If you’ve ever Googled something only to be met with a little info box highlighting the top answer, you’ve come across one of Google’s featured snippets. Featured snippets are the small Google results that the search engine packs and delivers to the top of the page for many searches.
The problem with featured snippets is that, from the user’s perspective, these results seem to be very trustworthy – they’re featured at the top of the results page, after all. Since Google first introduced them years ago, they’ve only become more prevalent over time, but just like the rest of Google’s search results, snippets are algorithmically populated, not programmed by curators. humans.

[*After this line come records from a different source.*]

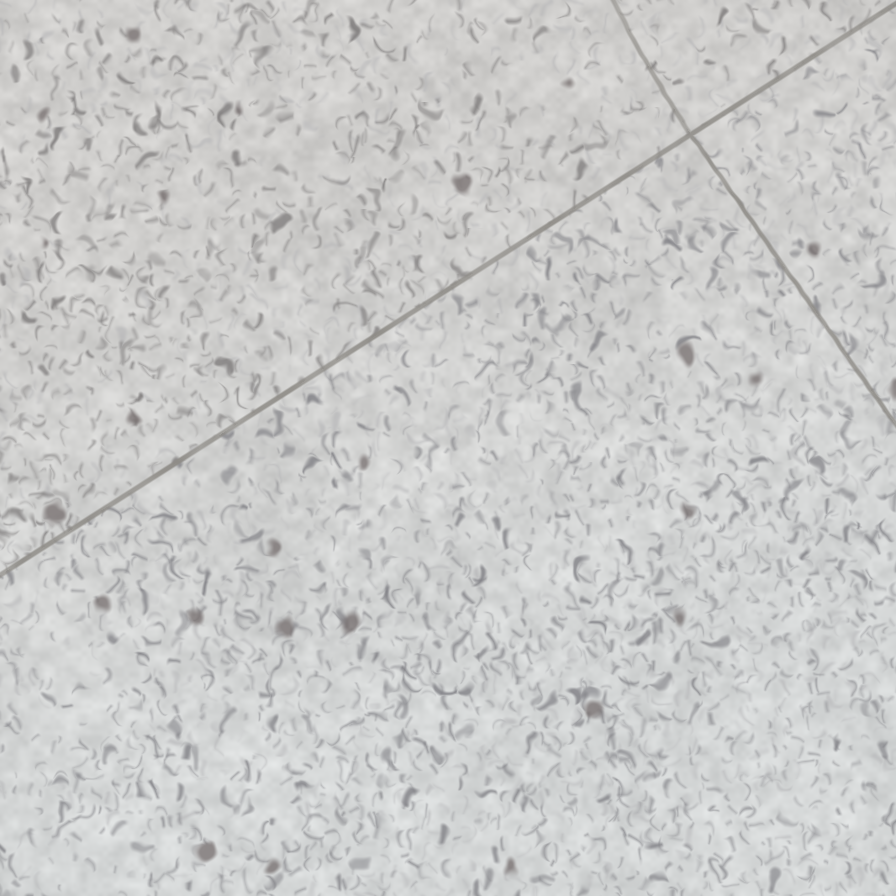
This texture is drawn by a three.js fragment shader. Its source:

```glsl
// Pale speckled stone slabs, split by two thin grey joints that cross near the top right.
// Layers of short bent flecks sit on jittered grids, thinned by noise into clumps,
// over a softly mottled ground; each slab shifts the fleck pattern so it breaks at the joints.
varying vec2 vUv;

float hash(vec2 p) {
  return fract(sin(dot(p, vec2(127.1, 311.7))) * 43758.5453);
}

float noise(vec2 p) {
  vec2 i = floor(p), f = fract(p);
  f = f * f * (3.0 - 2.0 * f);
  return mix(mix(hash(i), hash(i + vec2(1.0, 0.0)), f.x),
             mix(hash(i + vec2(0.0, 1.0)), hash(i + vec2(1.0, 1.0)), f.x), f.y);
}

float fbm(vec2 p) {
  return 0.55 * noise(p) + 0.3 * noise(p * 2.1 + 4.7) + 0.15 * noise(p * 4.3 + 9.2);
}

// Darkness of bent strokes, at most one per grid cell
float flecks(vec2 p, float grid, float amount) {
  vec2 g = p * grid, cell = floor(g);
  float dark = 0.0;
  for (int j = -1; j <= 1; j++) {
    for (int i = -1; i <= 1; i++) {
      vec2 id = cell + vec2(float(i), float(j));
      vec2 center = id + vec2(hash(id + 1.7), hash(id + 5.3));
      float clump = smoothstep(0.2, 0.75, fbm(center / grid * 8.0));
      float keep = step(hash(id + 9.1), amount * (0.2 + 1.1 * clump));

      // Angles lean towards the upright
      float angle = 1.75 + (hash(id + 13.9) + hash(id + 17.3) - 1.0) * 1.9;
      float c = cos(angle), s = sin(angle);
      vec2 q = mat2(c, -s, s, c) * (g - center);
      q.y += (hash(id + 21.1) - 0.5) * 2.4 * q.x * q.x;
      float along = q.x;
      float reach = mix(0.08, 0.44, hash(id + 25.7));
      q.x -= clamp(q.x, -reach, reach);
      float width = mix(0.06, 0.15, pow(hash(id + 29.3), 2.0)) * (1.0 + 0.7 * along);
      float shape = 1.0 - smoothstep(-0.0030 * grid, 0.0026 * grid, length(q) - width);
      float tone = mix(0.4, 1.0, hash(id + 33.1));
      dark = max(dark, keep * tone * shape);
    }
  }
  return dark;
}

// Rare round mineral spots
float spots(vec2 p) {
  vec2 g = p * 11.0, id = floor(g);
  vec2 center = id + 0.25 + 0.5 * vec2(hash(id + 2.3), hash(id + 6.1));
  float radius = mix(0.05, 0.12, hash(id + 8.8));
  float d = length((g - center) * vec2(1.0, 0.85)) - radius;
  return step(0.83, hash(id + 4.4)) * (1.0 - smoothstep(-0.05, 0.04, d));
}

void main() {
  vec2 uv = vUv;

  // Signed distances to the long joint and to the crossing one, which bends where they meet
  float longJoint = (uv.y - 0.358 - 0.638 * uv.x) * 0.843;
  float rise = uv.y - 0.85;
  float bend = rise > 0.0 ? 0.66 * rise - 0.53 * rise * rise : 0.705 * rise;
  float crossJoint = (uv.x - 0.771 + bend) * 0.82;
  float upper = step(0.0, longJoint);
  float slab = upper + 2.0 * step(0.0, crossJoint);

  // Ground: brighter and cooler towards the bottom, mottled and finely grained
  vec3 color = mix(vec3(0.835, 0.845, 0.845), vec3(0.812, 0.808, 0.800),
                   smoothstep(0.1, 0.95, uv.y - 0.25 * uv.x + 0.15));
  color += 0.06 * (fbm(uv * 13.0 + slab * 3.1) - 0.5);
  color += 0.07 * (noise(uv * 75.0) - 0.5) + 0.035 * (noise(uv * 170.0) - 0.5);

  // Flecks, with their outlines roughened by a small warp
  vec2 warp = vec2(noise(uv * 85.0), noise(uv * 85.0 + 31.4)) - 0.5;
  vec2 p = uv + 0.007 * warp + slab * 3.7;
  float fine = mix(0.85, 0.5, smoothstep(0.3, 0.9, uv.y));
  float faint = flecks(p + 0.41, 46.0, 0.75);
  float small = flecks(p + 1.23, 60.0, fine);
  float large = flecks(p, 37.0, 0.55);
  vec3 fleckColor = mix(vec3(0.50, 0.50, 0.52), vec3(0.49, 0.48, 0.48), upper);
  color = mix(color, vec3(0.70, 0.70, 0.71), 0.55 * faint);
  color = mix(color, fleckColor, 0.66 * small);
  color = mix(color, fleckColor, 0.82 * large);
  color = mix(color, vec3(0.46, 0.43, 0.43), 0.75 * spots(p));

  // Joints: thin grey lines with slight wear, the crossing one fainter above the meeting point
  float wear = 0.82 + 0.3 * (noise(uv * 40.0) - 0.5);
  float longLine = 1.0 - smoothstep(0.0014, 0.0042, abs(longJoint));
  float crossLine = 1.0 - smoothstep(0.0010, 0.0040, abs(crossJoint + 0.0015 * warp.x));
  crossLine *= mix(1.0, 0.72, step(0.0, rise));
  color = mix(color, vec3(0.56, 0.55, 0.53), wear * max(longLine, crossLine));

  gl_FragColor = vec4(color, 1.0);
}
```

Google says it’s rolling out an under-the-hood change that should improve the answers people see in those information boxes at the top of many search results pages. According to Google, a new AI model called the “Unified Multitasking Model” allows its search ranking system to check its own work, in a way. The AI model accomplishes this by cross-referencing the top bold text portion of a search snippet result with established high-quality search results to see if they say the same thing, even if they do. with different wording.

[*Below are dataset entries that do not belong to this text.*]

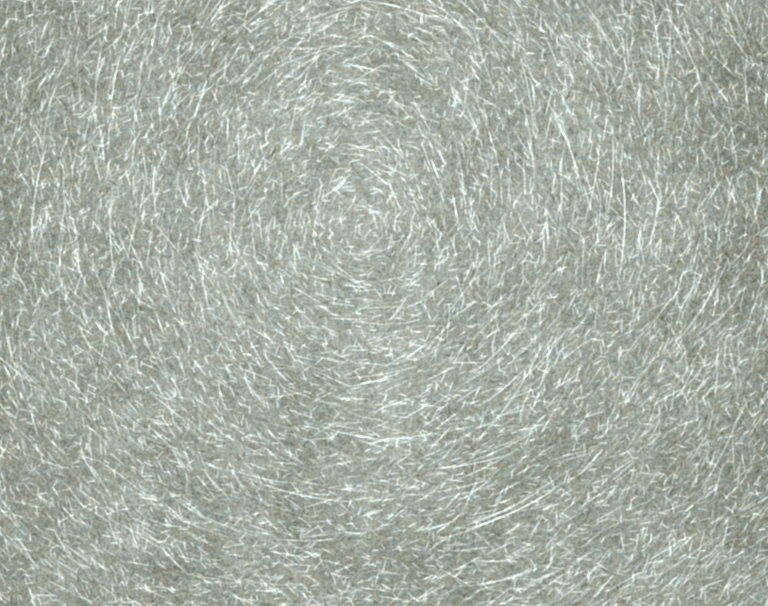
Give the GLSL for this texture, as a Shadertoy shader.

```glsl
// Scratched pale metal: fine grain under layers of thin, randomly placed strokes.
// Strokes follow a U-shaped swirl; the longest ones bend with it and gather in
// bundles towards the rim, while a soft glow lightens the upper middle.

const vec3 SHADOW_COLOR = vec3(0.53, 0.55, 0.50);
const vec3 LIGHT_COLOR  = vec3(0.81, 0.85, 0.82);
const vec3 WARM_SHIFT   = vec3(0.6, -0.1, -0.8);

const vec2  SWIRL_CENTER = vec2(0.47, 0.62);   // fraction of the canvas
const float SWIRL_RADIUS = 0.5;                // bend of the long scratches
const float STROKE_WIDTH = 0.0035;             // in canvas heights

const float BASE_TONE    = 0.21;
const float GRAIN_AMOUNT = 0.48;
const float CLOUD_AMOUNT = 0.22;
const float GLOW_AMOUNT  = 0.22;
const float EDGE_SHADE   = 0.13;
const float FINE_AMOUNT  = 0.68;
const float MID_AMOUNT   = 0.65;
const float LONG_AMOUNT  = 1.05;
const float WARM_AMOUNT  = 0.06;

vec3 hash3(vec3 p)
{
    p = fract(p * vec3(0.1031, 0.1030, 0.0973));
    p += dot(p, p.yxz + 33.33);
    return fract((p.xxy + p.yxx) * p.zyx);
}

vec2 gradientAt(vec2 cell)
{
    float a = 6.2832 * hash3(vec3(cell, 7.0)).x;
    return vec2(cos(a), sin(a));
}

float gradientNoise(vec2 p)
{
    vec2 i = floor(p), f = p - i;
    vec2 u = f * f * f * (f * (f * 6.0 - 15.0) + 10.0);
    vec2 e = vec2(1.0, 0.0);
    float low  = mix(dot(gradientAt(i), f),
                     dot(gradientAt(i + e), f - e), u.x);
    float high = mix(dot(gradientAt(i + e.yx), f - e.yx),
                     dot(gradientAt(i + 1.0), f - 1.0), u.x);
    return mix(low, high, u.y);
}

// Offset from the swirl centre, flattened above it so the sides run upright
vec2 swirlOffset(vec2 p, vec2 center)
{
    vec2 d = p - center;
    d.y -= 0.15 * max(d.x, 0.0);
    return vec2(d.x, d.y > 0.0 ? 0.5 * d.y : d.y);
}

// Sum of scattered strokes; brightness runs from darkest to 1
float strokes(vec2 p, vec2 center, float cellSize, int count,
              float jitter, float bend, float darkest, float seed)
{
    float width = max(STROKE_WIDTH, 1.4 / iResolution.y);
    vec2 home = floor(p / cellSize);
    float sum = 0.0;
    for (int y = -1; y <= 1; y++)
    for (int x = -1; x <= 1; x++)
    for (int n = 0; n < count; n++)
    {
        vec3 key = vec3(home + vec2(x, y), seed + float(n));
        vec3 place = hash3(key);
        vec3 look = hash3(key + vec3(41.0, 17.0, 59.0));
        vec2 pos = (key.xy + place.xy) * cellSize;

        vec2 d = swirlOffset(pos, center);
        float angle = atan(d.x, -d.y) + jitter * (place.z + look.x - 1.0);
        vec2 along = vec2(cos(angle), sin(angle));
        vec2 q = p - pos;
        float s = dot(q, along);
        float t = dot(q, vec2(-along.y, along.x)) - bend * s * s;

        float halfLength = cellSize * mix(0.4, 0.95, look.y);
        float taper = 1.0 - smoothstep(0.35, 1.0, abs(s) / halfLength);
        float body = 1.0 - smoothstep(0.0, width, abs(t));
        sum += mix(darkest, 1.0, look.z) * taper * body;
    }
    return sum;
}

void mainImage(out vec4 fragColor, in vec2 fragCoord)
{
    vec2 p = fragCoord / iResolution.y;
    float aspect = iResolution.x / iResolution.y;
    vec2 center = SWIRL_CENTER * vec2(aspect, 1.0);
    float radius = length(p - center);

    // Broad light
    float tone = BASE_TONE + GLOW_AMOUNT * exp(-6.0 * radius * radius);
    float side = abs(fragCoord.x / iResolution.x - 0.48);
    tone -= EDGE_SHADE * smoothstep(0.38, 0.53, side);
    tone += CLOUD_AMOUNT * (gradientNoise(p * 7.0) + gradientNoise(p * 24.0 + 5.0));

    // Grain
    tone += GRAIN_AMOUNT * (0.7 * gradientNoise(p * 190.0) + 0.6 * gradientNoise(p * 95.0 + 31.0));

    // Strokes from short and tangled to long and aligned
    float rim = smoothstep(0.08, 0.45, radius);
    float bundle = smoothstep(-0.25, 0.35, gradientNoise(p * 4.5 + 12.0));
    tone += FINE_AMOUNT * strokes(p, center, 0.014, 2, 1.6, 0.0, -0.4, 3.0);
    tone += MID_AMOUNT * strokes(p, center, 0.04, 3, 0.8, 0.0, 0.0, 23.0);
    tone += LONG_AMOUNT * mix(0.2, 1.0, rim) * mix(0.25, 1.0, bundle)
          * strokes(p, center, 0.14, 5, 0.35, 0.5 / SWIRL_RADIUS, 0.0, 53.0);

    // Cool highlights over faintly brown shadows
    vec3 color = mix(SHADOW_COLOR, LIGHT_COLOR, min(tone, 1.4));
    float warmth = gradientNoise(p * 110.0 + 71.0) + 0.5 * gradientNoise(p * 30.0 + 90.0);
    color += WARM_AMOUNT * WARM_SHIFT * warmth;
    fragColor = vec4(clamp(color, 0.0, 1.0), 1.0);
}
```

“We found that this consensus-based technique significantly improved the quality and usefulness of featured snippet captions,” Pandu Nayak, VP of Google Search, wrote in a blog post.
Another problem, according to Google, is that sometimes the search engine provides reasonable answers to a search query that is itself flawed. Google’s latest AI model should also help its results ranking system understand when displaying results in a snippet isn’t appropriate because the premise of the question is wrong. The company says featured snippets now appear 40% less in these cases.

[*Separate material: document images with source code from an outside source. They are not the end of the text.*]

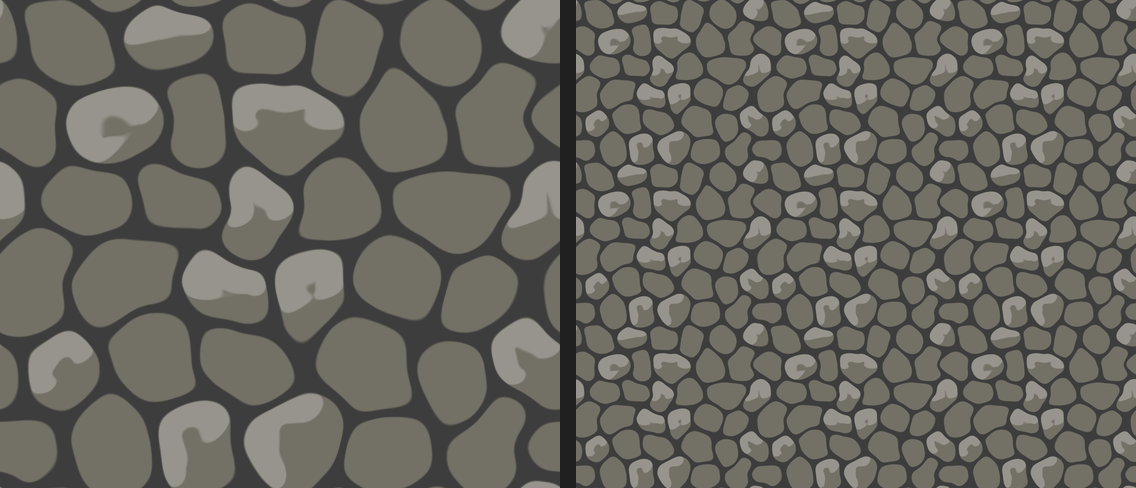
Left, the tile; right, the same tile 3 across and 3 down.
Reproduce this texture procedurally as a WebGL 1 fragment shader.

```glsl
precision highp float;

uniform vec2 u_resolution;

#define CELLS vec2(6.0, 6.0)
#define GAP 0.045
#define ROUNDING 0.16
#define JITTER 0.36
#define WARP 0.14
#define BAND_WIDTH 0.25
#define MORTAR vec3(0.24, 0.24, 0.24)
#define STONE vec3(0.45, 0.44, 0.40)
#define HIGHLIGHT vec3(0.59, 0.58, 0.55)

float hash(vec2 p, float seed) {
  return fract(sin(dot(p, vec2(127.1, 311.7)) + seed * 74.7) * 43758.55);
}

// Value noise that repeats after the given whole number of steps
float wrapNoise(vec2 p, vec2 period, float seed) {
  vec2 i = floor(p);
  vec2 f = fract(p);
  f = f * f * (3.0 - 2.0 * f);
  vec2 lo = mod(i, period);
  vec2 hi = mod(i + 1.0, period);
  float bottom = mix(hash(lo, seed), hash(vec2(hi.x, lo.y), seed), f.x);
  float top = mix(hash(vec2(lo.x, hi.y), seed), hash(hi, seed), f.x);
  return mix(bottom, top, f.y);
}

vec2 polar(float angle, float radius) {
  return radius * vec2(cos(angle), sin(angle));
}

// Distance to a segment from the origin to the arm's tip
float armDistance(vec2 p, vec2 arm) {
  return length(p - arm * clamp(dot(p, arm) / dot(arm, arm), 0.0, 1.0));
}

float smoothMin(float a, float b, float k) {
  float h = max(k - abs(a - b), 0.0) / k;
  return min(a, b) - 0.25 * h * h * k;
}

void main() {
  vec2 stretch = vec2(u_resolution.x / u_resolution.y * CELLS.y / CELLS.x, 1.0);
  float pixel = CELLS.y / u_resolution.y;
  vec2 p = gl_FragCoord.xy / u_resolution * CELLS;

  // Wobble the outlines
  vec2 period = CELLS * 2.0;
  vec2 wobble = vec2(wrapNoise(p * 2.0, period, 1.0), wrapNoise(p * 2.0, period, 2.0));
  p += WARP * (wobble - 0.5);

  // Nearest bent skeleton, and a soft sum over all the others
  vec2 home = floor(p);
  vec2 nearestId = vec2(0.0);
  vec2 nearestOffset = vec2(0.0);
  float nearest = 10.0;
  float crowd = 0.0;
  for (int y = -2; y <= 2; y++) {
    for (int x = -2; x <= 2; x++) {
      vec2 cell = home + vec2(float(x), float(y));
      vec2 id = mod(cell, CELLS);
      vec2 site = cell + 0.5 + JITTER * (vec2(hash(id, 3.0), hash(id, 4.0)) - 0.5);
      site.x += 0.5 * mod(id.y, 2.0) - 0.25;
      vec2 offset = (p - site) * stretch;

      float angle = 6.2832 * hash(id, 5.0);
      float bend = 1.7 + 1.6 * hash(id, 6.0);
      vec2 armA = polar(angle, 0.12 + 0.26 * hash(id, 7.0));
      vec2 armB = polar(angle + bend, 0.12 + 0.26 * hash(id, 8.0));
      float d = smoothMin(armDistance(offset, armA), armDistance(offset, armB), 0.15);
      d -= 0.14 * (hash(id, 9.0) - 0.5);

      crowd += exp(-d / ROUNDING);
      if (d < nearest) {
        nearest = d;
        nearestId = id;
        nearestOffset = offset - 0.3 * (armA + armB);
      }
    }
  }
  float others = max(crowd - exp(-nearest / ROUNDING), 0.000001);
  float inside = 0.5 * (-ROUNDING * log(others) - nearest) - GAP;

  // Round-capped band along the upper left rim of one stone in three
  vec2 group = vec2(floor(nearestId.x / 3.0), nearestId.y);
  float chosen = floor(3.0 * hash(group, 10.0));
  float lit = 1.0 - step(0.5, abs(mod(nearestId.x, 3.0) - chosen));
  float lightAngle = 2.1 + 1.2 * (hash(nearestId, 11.0) - 0.5);
  float past = max(-dot(nearestOffset, polar(lightAngle, 1.0)), 0.0);
  float halfBand = 0.5 * BAND_WIDTH;
  float band = length(vec2(inside - halfBand, past)) - halfBand;

  float stoneMask = smoothstep(-pixel, pixel, inside);
  float lightMask = lit * (1.0 - smoothstep(-pixel, pixel, band));
  vec3 color = mix(STONE, HIGHLIGHT, lightMask);
  gl_FragColor = vec4(mix(MORTAR, color, stoneMask), 1.0);
}
```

“This is especially useful for questions where there is no answer: For example, a recent search for ‘when did snoopy murder Abraham Lincoln’ returned a snippet highlighting a specific date and information about Lincoln’s assassination, but that’s clearly not the most useful way to display that outcome,” Nayak wrote.
Google also announced that it would expand its use of warning messages for searches that fail to produce results in which the search engine has “high confidence”. The company already uses these content advisories for emerging topics that lack established search results, but says it will now deploy them in cases where overall search results don’t meet its quality standards.